9. Though not free, visiting the top of the Marina Bay Sands Hotel & Casino will only set you back US$12. And while you’re up there, have a beer and enjoy the view of the Southeast Asia’s highest open-air swimming pool. This is where I did the introduction to my film from Singapore. To get into the infinity pool there, you may have to book a room. But you can probably stuff a fist-full of dollars into a hearty handshake with the security guards at the top floor and gain access the old fashioned way. To get there, just tell the cabbie you want to go the Skypark at the Marina Bay Sands. There’s a special entrance, so just save yourself the hassle and have them drop you off at the elevator.

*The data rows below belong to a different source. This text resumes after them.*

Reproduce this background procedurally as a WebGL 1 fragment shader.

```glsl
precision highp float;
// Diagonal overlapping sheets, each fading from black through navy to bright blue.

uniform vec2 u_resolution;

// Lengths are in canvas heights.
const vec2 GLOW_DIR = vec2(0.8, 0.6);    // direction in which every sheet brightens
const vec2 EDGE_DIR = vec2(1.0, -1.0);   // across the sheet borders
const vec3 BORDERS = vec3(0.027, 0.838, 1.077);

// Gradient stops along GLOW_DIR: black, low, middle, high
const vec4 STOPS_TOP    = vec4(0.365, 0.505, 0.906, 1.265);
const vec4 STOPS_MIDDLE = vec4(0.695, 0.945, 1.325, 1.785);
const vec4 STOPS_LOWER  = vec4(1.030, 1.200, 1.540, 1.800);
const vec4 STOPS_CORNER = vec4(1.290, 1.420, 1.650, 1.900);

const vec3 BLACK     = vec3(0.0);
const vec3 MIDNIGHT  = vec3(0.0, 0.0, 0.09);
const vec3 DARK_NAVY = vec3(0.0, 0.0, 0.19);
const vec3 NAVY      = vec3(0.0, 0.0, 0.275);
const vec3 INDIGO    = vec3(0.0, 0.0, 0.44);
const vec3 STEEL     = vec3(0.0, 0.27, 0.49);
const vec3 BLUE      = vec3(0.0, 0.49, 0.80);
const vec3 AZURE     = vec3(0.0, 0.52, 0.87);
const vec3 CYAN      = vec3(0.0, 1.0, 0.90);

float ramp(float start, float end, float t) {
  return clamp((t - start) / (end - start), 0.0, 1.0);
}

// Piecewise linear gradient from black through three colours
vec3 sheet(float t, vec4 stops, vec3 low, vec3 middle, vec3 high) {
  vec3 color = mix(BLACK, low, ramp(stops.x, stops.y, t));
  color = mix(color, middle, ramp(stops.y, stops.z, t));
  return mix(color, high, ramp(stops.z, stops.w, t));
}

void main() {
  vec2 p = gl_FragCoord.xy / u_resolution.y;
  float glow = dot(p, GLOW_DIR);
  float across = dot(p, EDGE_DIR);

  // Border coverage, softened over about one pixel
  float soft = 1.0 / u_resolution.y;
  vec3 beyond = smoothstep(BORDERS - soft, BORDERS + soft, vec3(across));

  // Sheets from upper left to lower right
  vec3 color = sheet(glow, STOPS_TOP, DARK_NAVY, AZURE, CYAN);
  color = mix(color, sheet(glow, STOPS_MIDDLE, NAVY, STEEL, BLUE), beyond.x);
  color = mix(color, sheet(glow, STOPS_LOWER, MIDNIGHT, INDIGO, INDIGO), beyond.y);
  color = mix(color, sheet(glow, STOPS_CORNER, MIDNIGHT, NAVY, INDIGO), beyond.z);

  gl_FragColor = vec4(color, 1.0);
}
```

10. The most amazing thing you’ll do in Singapore is to visit the Geylang Red Light district. When you hear people talking about the “dark side” of Singapore. This is the area they’re referring to. No rules. No one judging you. Just go there and decide your own level of involvement. The more you want, the more they want to give. But spend your time wisely. Many people go hard and fizzle out early. This is also the undisputed culinary leader in Singapore’s street food and cafes. You won’t be sorry. Head to Singapore’s east coast for the old world of architecture and simple pleasures.
To splurge on food and make it worth it: head to Dempsey Hill and find the White Rabbit Restaurant, which is a converted 1950s garrison barracks & church. Now, its full of art galleries, fine restaurants and spas. Wear your dinner jacket, though. They are not used to sweaty backpackers dumping their gear on the floor next to the tables.
To splurge on entertainment: Take the cable car over the Sentosa theme park and resort. But plan ahead wisely. This area is not cheap. But there’s more fun for adults to have than a night at the Playboy Mansion. There’s a Disney World area near the resort. But the Marine Park, tram stops, snake handling, plays and performances and about a gazillion other things go on here. Just visit the website, take your pick of things to do, and make a day of it. In my film on Singapore, you can see two of these events: The iFly indoor skydiving event and swimming with the sharks. Each costs around US $80 per visit, per person.